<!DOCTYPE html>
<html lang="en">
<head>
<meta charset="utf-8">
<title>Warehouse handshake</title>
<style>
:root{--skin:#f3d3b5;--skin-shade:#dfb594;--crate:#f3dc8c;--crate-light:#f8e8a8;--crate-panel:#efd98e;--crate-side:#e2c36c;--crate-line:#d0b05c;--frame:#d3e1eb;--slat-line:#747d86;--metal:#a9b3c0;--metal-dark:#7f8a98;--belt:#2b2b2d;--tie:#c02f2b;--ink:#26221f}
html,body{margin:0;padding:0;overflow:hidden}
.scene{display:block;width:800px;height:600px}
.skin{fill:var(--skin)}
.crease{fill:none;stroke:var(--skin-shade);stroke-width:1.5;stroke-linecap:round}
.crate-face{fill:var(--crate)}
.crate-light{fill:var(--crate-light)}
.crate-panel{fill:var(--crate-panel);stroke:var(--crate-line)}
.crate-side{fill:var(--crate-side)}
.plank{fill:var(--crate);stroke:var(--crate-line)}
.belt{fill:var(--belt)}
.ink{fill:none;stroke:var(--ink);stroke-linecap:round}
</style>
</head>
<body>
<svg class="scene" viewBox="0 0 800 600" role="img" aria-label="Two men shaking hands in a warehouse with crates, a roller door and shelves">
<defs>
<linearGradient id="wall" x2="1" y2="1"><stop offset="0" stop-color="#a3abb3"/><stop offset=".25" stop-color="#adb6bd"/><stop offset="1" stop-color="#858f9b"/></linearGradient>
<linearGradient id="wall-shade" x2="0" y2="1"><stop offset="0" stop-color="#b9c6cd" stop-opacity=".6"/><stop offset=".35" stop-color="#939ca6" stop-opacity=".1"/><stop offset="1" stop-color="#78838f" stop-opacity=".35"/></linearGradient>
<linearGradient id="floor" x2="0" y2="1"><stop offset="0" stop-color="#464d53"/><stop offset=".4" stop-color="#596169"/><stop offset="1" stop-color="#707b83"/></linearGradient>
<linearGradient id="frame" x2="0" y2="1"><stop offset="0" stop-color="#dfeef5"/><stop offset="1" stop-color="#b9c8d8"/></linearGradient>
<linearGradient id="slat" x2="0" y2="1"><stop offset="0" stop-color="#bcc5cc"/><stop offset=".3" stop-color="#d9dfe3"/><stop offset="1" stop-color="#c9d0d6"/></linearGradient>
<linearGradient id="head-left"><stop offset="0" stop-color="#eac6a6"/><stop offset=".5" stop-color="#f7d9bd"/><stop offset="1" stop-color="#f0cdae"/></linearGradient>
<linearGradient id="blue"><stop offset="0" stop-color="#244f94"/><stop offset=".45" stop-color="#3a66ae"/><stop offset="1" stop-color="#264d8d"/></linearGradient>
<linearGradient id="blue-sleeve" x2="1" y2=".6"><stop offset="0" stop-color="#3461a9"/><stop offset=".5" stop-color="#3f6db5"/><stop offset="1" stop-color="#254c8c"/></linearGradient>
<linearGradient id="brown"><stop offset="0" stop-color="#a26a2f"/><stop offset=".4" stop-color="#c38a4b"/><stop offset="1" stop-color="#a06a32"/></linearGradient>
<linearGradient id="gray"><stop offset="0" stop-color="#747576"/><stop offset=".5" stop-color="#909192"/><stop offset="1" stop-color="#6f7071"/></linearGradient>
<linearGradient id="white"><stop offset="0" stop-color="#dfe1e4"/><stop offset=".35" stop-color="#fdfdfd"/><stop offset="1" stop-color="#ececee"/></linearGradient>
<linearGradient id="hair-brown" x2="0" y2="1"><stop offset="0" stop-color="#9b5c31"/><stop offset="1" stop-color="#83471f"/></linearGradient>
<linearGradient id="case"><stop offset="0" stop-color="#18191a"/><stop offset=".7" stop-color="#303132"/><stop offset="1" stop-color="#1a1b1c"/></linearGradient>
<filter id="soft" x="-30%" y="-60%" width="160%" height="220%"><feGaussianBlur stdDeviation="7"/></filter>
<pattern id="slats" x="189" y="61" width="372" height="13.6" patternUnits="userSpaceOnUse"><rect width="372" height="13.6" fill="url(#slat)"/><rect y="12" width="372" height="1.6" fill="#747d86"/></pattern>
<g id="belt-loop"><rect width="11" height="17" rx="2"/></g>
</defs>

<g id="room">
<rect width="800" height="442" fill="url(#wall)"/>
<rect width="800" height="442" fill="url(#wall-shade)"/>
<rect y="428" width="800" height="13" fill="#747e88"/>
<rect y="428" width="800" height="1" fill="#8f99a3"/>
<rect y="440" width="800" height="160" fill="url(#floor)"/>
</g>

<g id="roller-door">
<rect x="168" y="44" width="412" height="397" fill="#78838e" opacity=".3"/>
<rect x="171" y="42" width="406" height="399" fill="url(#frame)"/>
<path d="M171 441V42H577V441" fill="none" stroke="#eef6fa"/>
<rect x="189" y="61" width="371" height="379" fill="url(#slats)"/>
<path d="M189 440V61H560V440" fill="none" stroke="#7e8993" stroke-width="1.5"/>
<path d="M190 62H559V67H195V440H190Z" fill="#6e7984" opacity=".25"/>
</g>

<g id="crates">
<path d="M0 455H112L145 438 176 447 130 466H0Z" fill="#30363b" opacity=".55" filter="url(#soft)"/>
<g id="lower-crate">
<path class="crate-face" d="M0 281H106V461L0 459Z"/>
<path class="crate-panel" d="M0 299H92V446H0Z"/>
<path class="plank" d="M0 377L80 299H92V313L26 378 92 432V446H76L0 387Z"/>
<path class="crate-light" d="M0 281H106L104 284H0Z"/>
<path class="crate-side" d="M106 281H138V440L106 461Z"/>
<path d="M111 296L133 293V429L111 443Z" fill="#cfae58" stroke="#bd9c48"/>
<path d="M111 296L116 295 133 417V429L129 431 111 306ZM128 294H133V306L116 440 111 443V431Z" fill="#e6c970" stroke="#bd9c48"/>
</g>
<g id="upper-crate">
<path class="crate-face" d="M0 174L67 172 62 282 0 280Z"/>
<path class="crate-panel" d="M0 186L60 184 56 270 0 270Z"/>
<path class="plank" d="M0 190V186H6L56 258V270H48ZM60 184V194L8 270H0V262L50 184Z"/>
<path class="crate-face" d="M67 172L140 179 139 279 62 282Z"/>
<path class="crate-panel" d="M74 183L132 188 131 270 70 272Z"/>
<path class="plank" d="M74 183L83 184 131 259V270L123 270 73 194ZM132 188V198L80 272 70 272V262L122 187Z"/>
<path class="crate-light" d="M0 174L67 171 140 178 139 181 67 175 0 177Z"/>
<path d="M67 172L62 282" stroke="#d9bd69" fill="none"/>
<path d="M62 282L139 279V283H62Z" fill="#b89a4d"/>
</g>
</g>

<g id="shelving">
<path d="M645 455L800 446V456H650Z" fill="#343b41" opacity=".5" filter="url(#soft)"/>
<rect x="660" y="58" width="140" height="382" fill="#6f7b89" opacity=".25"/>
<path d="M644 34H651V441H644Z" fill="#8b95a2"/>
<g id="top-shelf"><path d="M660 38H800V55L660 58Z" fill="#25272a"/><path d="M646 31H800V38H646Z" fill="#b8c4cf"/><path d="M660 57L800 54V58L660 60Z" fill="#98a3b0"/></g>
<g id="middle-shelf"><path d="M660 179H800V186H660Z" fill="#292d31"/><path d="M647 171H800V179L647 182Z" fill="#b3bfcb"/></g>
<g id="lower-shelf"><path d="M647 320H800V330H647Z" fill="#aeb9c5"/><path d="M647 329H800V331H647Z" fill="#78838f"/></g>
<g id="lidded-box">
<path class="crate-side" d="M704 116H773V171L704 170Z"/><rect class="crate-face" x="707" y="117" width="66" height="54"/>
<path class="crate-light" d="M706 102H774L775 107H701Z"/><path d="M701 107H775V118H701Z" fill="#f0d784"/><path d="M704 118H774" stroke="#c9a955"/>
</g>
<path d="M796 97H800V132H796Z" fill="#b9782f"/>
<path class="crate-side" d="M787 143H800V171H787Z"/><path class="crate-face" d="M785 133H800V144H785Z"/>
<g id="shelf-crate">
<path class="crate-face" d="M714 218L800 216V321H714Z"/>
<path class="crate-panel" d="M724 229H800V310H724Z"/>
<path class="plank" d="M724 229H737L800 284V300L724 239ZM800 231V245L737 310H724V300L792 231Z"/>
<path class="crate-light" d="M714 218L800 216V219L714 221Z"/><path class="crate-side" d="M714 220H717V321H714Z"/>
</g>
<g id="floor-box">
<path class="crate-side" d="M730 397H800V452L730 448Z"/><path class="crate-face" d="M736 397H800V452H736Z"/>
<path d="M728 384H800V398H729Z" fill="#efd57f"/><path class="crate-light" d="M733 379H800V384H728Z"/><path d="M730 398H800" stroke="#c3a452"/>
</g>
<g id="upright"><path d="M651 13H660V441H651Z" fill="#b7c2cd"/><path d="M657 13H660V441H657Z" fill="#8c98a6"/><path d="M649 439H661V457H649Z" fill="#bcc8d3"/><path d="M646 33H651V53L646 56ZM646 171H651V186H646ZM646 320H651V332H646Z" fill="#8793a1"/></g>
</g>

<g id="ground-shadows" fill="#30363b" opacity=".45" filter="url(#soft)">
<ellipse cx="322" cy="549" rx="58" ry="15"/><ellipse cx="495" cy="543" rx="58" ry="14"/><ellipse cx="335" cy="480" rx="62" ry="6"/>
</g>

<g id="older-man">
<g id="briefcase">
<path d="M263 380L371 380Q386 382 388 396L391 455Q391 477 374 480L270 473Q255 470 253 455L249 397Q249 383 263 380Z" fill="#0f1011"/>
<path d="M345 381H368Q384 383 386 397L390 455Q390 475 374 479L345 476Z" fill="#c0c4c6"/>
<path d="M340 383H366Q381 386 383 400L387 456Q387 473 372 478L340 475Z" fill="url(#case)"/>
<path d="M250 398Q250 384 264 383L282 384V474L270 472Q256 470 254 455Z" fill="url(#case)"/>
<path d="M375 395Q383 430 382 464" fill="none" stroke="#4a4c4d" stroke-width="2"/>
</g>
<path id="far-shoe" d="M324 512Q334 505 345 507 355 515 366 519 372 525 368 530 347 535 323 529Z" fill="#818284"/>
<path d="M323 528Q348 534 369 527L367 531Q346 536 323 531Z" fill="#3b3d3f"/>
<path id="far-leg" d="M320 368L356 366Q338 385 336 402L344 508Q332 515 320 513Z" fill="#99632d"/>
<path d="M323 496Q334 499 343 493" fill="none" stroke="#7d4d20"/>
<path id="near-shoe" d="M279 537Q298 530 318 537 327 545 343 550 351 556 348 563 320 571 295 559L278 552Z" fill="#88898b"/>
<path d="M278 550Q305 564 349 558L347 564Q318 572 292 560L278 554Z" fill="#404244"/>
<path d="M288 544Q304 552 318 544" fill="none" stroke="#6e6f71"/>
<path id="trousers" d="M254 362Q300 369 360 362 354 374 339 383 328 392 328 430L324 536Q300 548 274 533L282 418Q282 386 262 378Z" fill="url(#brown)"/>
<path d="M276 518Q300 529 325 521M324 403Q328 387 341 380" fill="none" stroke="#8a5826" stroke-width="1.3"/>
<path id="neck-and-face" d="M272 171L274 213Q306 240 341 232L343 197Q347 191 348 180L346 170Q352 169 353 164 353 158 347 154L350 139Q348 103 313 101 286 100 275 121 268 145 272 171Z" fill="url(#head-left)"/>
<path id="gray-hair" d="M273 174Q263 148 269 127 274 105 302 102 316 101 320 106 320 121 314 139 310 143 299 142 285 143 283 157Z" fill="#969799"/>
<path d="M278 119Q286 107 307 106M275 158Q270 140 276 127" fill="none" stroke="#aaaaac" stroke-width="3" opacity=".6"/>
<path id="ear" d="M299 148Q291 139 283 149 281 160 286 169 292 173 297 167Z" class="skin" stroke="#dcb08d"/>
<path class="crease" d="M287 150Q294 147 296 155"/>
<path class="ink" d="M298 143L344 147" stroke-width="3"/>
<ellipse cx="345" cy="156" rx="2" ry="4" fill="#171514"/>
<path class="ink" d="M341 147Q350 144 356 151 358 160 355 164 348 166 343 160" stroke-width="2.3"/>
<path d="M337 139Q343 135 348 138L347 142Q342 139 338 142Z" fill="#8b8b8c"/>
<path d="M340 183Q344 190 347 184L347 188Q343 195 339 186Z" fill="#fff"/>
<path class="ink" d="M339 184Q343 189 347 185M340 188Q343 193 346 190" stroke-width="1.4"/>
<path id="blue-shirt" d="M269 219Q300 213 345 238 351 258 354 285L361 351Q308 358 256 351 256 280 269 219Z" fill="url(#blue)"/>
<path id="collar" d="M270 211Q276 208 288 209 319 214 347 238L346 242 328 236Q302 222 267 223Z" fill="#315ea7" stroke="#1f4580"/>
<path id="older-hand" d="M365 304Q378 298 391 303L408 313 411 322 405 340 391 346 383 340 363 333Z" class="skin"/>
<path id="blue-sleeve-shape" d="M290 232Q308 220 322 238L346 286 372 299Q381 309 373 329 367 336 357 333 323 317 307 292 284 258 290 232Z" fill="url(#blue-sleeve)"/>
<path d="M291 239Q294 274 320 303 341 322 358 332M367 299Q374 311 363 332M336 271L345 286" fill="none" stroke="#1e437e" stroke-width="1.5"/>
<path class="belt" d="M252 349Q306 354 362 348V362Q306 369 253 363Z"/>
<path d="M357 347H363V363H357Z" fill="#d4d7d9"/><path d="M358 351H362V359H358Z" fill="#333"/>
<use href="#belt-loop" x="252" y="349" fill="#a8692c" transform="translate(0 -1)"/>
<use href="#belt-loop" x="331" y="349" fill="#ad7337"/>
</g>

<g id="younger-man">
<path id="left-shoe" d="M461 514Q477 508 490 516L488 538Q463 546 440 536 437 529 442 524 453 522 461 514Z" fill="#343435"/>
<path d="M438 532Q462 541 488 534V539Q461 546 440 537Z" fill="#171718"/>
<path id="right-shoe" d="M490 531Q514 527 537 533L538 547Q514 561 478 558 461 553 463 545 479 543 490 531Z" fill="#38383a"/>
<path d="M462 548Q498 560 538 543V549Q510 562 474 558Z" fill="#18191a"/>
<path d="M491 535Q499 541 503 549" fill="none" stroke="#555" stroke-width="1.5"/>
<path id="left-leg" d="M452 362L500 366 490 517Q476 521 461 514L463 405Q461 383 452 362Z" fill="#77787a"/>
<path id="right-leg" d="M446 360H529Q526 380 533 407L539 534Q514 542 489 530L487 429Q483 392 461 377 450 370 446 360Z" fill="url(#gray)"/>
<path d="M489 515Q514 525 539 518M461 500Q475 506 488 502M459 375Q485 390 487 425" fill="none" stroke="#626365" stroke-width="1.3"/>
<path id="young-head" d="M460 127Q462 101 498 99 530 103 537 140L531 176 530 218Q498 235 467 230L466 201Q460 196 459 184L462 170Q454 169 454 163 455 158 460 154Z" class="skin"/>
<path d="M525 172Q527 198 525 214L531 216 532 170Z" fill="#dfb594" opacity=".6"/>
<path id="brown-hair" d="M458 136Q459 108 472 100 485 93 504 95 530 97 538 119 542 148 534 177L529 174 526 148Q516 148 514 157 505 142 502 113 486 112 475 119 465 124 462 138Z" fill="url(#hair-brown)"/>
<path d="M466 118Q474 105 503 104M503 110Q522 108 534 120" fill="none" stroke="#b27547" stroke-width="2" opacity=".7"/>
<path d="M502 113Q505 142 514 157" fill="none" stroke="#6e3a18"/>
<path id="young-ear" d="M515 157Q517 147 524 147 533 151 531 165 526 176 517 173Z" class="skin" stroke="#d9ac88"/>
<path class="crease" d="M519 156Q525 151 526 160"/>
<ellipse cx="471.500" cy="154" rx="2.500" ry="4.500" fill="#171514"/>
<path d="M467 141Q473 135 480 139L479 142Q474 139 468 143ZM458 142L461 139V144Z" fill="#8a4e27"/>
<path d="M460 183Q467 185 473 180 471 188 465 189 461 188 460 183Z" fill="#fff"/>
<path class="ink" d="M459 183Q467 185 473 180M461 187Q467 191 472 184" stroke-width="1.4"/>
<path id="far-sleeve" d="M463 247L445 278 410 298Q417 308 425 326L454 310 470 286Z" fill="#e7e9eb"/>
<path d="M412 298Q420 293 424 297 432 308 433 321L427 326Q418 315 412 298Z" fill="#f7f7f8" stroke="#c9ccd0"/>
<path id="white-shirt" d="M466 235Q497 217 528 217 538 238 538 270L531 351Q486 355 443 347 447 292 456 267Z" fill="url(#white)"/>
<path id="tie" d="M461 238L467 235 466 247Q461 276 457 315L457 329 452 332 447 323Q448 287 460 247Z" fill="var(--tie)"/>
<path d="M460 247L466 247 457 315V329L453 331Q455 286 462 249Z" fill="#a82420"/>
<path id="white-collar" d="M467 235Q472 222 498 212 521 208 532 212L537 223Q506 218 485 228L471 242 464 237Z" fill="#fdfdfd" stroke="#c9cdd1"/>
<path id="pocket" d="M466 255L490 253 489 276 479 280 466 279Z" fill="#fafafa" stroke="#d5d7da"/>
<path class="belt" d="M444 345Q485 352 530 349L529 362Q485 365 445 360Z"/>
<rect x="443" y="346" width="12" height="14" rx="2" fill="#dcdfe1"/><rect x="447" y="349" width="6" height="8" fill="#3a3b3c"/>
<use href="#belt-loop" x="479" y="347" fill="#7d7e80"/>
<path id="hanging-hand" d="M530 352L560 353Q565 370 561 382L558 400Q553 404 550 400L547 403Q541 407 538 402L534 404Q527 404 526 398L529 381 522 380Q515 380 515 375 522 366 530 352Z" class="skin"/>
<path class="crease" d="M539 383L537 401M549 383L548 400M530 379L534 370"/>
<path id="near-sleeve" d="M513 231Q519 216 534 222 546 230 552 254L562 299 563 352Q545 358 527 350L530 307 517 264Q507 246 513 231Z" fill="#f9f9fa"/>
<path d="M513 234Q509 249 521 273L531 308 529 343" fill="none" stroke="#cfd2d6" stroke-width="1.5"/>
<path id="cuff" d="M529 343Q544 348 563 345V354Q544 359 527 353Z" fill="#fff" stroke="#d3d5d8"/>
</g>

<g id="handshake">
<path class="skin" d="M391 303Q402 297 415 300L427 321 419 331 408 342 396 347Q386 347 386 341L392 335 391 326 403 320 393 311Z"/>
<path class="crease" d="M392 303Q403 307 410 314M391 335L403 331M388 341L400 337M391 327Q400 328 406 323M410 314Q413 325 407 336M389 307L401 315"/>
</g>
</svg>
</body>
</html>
---
**TASK DESCRIPTION**
Search the material for lines holding the word "white", then say how many there are and nothing more.

**RESULT FOR THIS EXERCISE**
3